By late August 1940, Arnold was once again at sea, this time travelling back to Canada with a shipload of child refugees from Britain and, of course, writing about the trip. On arrival, she would fetch up in Ottawa, still in the employ of CP. Within a year, after unsuccessfully lobbying CP to be reposted to London, the allure of covering “women’s events and … affairs interesting to women” was less than her avocation of spreading the word “about the French tragedy, about the Free French and the wonderful way Britain was responding to the Nazi challenge.” In October 1941 she left CP to help set up the Free French Information Service, and 30 years later she received the Légion d’honneur, France’s highest honour, for more than two decades of distinguished service to the country. When VE Day came she mused, “I had gone to Europe ten years earlier to find out firsthand about communism and fascism. I had discovered that both meant totalitarian dictatorship, the mortal enemy of a free and democratic society. The importance of VE Day was that fascism had been defeated. But had it really been defeated? How does one defeat an idea?”
With the war over, Arnold became the head of the Information Service with the French Embassy in Canada, where she served until her retirement in 1971. Despite having left full-time journalism, she was a long-time member of the Women’s Press Club, travelled to 60 countries and continued to be an eyewitness to history. On her retirement she moved back to Saskatchewan’s big night skies.
Montreal, Sept. 22, 1941 (CP): “They (the child refugees in Canada from London) ate hearty meals in a Montreal station restaurant last night, the rattle of trains rather than the roar of aerial battles overhead accompanying their chatter.”

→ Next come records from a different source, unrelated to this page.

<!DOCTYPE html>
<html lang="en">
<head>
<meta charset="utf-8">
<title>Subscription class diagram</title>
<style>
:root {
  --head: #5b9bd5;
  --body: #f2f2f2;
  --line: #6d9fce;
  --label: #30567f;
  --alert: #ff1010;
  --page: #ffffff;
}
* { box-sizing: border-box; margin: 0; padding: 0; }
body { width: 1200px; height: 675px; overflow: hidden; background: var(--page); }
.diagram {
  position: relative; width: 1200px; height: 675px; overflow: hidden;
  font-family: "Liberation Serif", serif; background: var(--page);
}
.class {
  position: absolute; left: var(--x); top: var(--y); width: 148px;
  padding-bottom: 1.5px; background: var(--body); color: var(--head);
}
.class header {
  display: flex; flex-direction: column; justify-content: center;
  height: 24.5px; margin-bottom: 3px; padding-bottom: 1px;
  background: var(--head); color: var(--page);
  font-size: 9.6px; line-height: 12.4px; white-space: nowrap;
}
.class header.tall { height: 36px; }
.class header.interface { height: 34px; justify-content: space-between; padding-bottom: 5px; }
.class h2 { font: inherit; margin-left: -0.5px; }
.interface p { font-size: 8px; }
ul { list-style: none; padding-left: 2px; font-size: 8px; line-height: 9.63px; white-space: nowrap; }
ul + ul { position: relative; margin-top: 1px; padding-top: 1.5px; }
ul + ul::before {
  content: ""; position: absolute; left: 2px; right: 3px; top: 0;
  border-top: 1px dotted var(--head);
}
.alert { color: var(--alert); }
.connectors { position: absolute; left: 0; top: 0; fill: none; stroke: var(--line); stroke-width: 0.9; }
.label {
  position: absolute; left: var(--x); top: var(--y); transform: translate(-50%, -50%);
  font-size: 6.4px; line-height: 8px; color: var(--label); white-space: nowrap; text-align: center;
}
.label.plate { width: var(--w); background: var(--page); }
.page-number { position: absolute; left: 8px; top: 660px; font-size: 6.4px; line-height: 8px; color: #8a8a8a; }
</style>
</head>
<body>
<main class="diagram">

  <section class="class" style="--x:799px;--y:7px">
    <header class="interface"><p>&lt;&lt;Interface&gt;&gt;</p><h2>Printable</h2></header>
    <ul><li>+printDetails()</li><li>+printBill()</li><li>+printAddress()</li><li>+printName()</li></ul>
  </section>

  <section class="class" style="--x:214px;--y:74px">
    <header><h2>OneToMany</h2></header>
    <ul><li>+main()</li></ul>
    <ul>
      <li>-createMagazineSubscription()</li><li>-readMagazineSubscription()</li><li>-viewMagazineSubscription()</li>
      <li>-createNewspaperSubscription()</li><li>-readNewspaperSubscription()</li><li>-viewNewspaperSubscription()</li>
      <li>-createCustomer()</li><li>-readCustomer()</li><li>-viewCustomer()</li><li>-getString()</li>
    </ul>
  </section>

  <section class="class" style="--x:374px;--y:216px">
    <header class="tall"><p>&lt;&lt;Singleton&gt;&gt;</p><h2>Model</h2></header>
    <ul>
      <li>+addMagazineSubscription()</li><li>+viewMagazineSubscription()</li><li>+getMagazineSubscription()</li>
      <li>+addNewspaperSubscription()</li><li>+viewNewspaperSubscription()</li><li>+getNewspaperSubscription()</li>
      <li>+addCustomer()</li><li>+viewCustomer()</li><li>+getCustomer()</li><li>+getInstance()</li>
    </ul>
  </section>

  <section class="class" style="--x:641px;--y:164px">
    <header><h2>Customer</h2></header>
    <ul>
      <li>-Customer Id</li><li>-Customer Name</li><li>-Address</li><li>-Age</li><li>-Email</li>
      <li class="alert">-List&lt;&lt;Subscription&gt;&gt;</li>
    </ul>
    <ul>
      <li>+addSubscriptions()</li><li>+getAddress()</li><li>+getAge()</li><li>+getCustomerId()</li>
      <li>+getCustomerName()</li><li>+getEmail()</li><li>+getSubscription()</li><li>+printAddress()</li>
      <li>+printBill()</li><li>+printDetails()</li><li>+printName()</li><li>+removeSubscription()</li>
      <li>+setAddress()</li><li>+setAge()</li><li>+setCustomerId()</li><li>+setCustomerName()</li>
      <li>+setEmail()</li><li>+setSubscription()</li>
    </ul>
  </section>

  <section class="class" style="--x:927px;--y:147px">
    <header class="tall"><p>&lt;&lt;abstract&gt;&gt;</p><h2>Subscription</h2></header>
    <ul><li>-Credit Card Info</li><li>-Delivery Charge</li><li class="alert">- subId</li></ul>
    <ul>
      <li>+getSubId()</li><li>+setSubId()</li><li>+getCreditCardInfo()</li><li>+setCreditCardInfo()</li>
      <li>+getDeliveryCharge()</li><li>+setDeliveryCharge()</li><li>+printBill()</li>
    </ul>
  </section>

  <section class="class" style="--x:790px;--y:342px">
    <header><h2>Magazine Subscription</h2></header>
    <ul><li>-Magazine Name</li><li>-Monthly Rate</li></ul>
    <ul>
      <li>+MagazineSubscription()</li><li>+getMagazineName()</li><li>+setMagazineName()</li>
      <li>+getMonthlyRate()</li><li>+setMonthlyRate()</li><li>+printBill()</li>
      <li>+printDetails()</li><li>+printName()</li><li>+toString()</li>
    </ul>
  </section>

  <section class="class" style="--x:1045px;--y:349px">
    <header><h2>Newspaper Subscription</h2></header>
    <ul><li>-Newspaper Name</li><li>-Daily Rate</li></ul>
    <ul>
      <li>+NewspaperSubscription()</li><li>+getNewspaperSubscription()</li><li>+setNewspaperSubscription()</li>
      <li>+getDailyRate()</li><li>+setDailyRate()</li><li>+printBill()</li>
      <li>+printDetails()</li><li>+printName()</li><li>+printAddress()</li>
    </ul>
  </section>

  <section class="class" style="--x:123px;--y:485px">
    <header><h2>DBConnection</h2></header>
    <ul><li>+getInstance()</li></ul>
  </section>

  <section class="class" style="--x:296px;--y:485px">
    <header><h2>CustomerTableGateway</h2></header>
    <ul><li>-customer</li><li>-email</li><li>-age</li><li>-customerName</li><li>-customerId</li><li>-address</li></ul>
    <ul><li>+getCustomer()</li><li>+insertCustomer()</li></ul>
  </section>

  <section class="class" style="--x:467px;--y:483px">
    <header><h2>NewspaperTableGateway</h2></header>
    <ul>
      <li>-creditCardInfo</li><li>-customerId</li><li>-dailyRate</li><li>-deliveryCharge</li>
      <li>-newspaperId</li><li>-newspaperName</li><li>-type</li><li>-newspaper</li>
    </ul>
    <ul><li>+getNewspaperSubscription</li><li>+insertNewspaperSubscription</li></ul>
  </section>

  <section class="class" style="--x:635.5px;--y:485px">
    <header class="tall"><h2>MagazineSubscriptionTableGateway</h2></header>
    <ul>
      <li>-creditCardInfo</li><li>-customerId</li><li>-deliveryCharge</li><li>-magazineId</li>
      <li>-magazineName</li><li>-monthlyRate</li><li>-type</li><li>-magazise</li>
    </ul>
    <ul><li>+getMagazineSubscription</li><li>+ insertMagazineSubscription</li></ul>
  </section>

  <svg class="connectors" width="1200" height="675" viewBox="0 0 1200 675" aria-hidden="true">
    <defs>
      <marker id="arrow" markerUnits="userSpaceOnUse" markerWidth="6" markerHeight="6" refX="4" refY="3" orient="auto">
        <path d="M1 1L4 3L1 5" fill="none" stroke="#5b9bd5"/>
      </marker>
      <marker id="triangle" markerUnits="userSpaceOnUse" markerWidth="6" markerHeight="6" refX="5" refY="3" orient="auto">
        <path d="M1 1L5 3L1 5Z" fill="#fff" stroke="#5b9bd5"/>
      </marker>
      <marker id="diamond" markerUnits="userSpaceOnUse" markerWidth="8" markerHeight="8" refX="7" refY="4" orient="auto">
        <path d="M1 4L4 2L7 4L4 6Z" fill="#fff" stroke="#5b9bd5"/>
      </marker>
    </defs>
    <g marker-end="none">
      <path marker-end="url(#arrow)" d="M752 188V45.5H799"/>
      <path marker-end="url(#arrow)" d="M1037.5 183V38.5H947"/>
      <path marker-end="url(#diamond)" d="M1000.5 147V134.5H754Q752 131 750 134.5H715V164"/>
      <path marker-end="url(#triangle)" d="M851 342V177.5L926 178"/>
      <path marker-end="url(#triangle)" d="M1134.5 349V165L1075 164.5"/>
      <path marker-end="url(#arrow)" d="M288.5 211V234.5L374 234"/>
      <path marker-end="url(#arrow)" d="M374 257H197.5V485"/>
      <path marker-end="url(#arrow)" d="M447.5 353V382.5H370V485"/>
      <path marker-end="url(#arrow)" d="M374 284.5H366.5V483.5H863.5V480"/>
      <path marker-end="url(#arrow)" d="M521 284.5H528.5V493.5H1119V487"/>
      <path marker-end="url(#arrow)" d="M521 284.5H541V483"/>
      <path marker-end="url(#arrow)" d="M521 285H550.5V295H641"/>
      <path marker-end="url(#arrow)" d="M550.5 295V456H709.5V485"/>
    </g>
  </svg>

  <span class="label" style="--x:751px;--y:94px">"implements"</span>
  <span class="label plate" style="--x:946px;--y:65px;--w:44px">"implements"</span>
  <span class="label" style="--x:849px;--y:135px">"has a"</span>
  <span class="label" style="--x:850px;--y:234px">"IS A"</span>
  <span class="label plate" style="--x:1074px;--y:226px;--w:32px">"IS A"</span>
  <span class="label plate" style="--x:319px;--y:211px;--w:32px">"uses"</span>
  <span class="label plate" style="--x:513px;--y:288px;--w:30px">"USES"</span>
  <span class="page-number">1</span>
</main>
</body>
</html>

Did Gladys Arnold write that? We may never know, since most of her stories for CP didn’t carry bylines. We know that after the war she laboured over several drafts of an unremarkable novel called Chimera that was never published. She produced poetry, too, although it was also undistinguished (“They looked, unseeing / Felt, unfeeling / Loved, unknowing / Behind the glass in whose reflection they dwelt”). Rather poignantly, in the 1960s she even had dealings with the Famous Writers School, which ultimately became most famous for its dubious business practices. In honesty, her journalism was workaday, even if her life was not. While still in Paris, she had cheerfully admitted she was “not part of the small charmed circle of the Big League but …was happy to be in the league at all.”
And that was what made her exceptional: a small-town prairie girl with the moxie to talk her way into a reporting job when female reporters were still uncommon, then head out to a country whose language she didn’t know, create a job for herself through sheer persistence and return to her adopted home as war loomed. She may not have been a Kit Coleman, but she was a groundbreaker just the same.
As Patricia Prestwich, history and women’s studies professor emerita at the University of Alberta, who has studied Arnold, says, “In many ways she was a very talented woman, but a very ordinary woman. She didn’t make a huge impact on Canadian journalism. We are interested in how she exemplifies the opportunity for women in journalism at that time.” At a time when the world was in turmoil, Arnold was determined to experience life. When she died in 2002, at 96, her eulogist, Barbara Campbell, concluded this way:
“Gladys had a signature way of signing her letters. A shortened form of her name.
“She simply called herself … ‘Glad.'”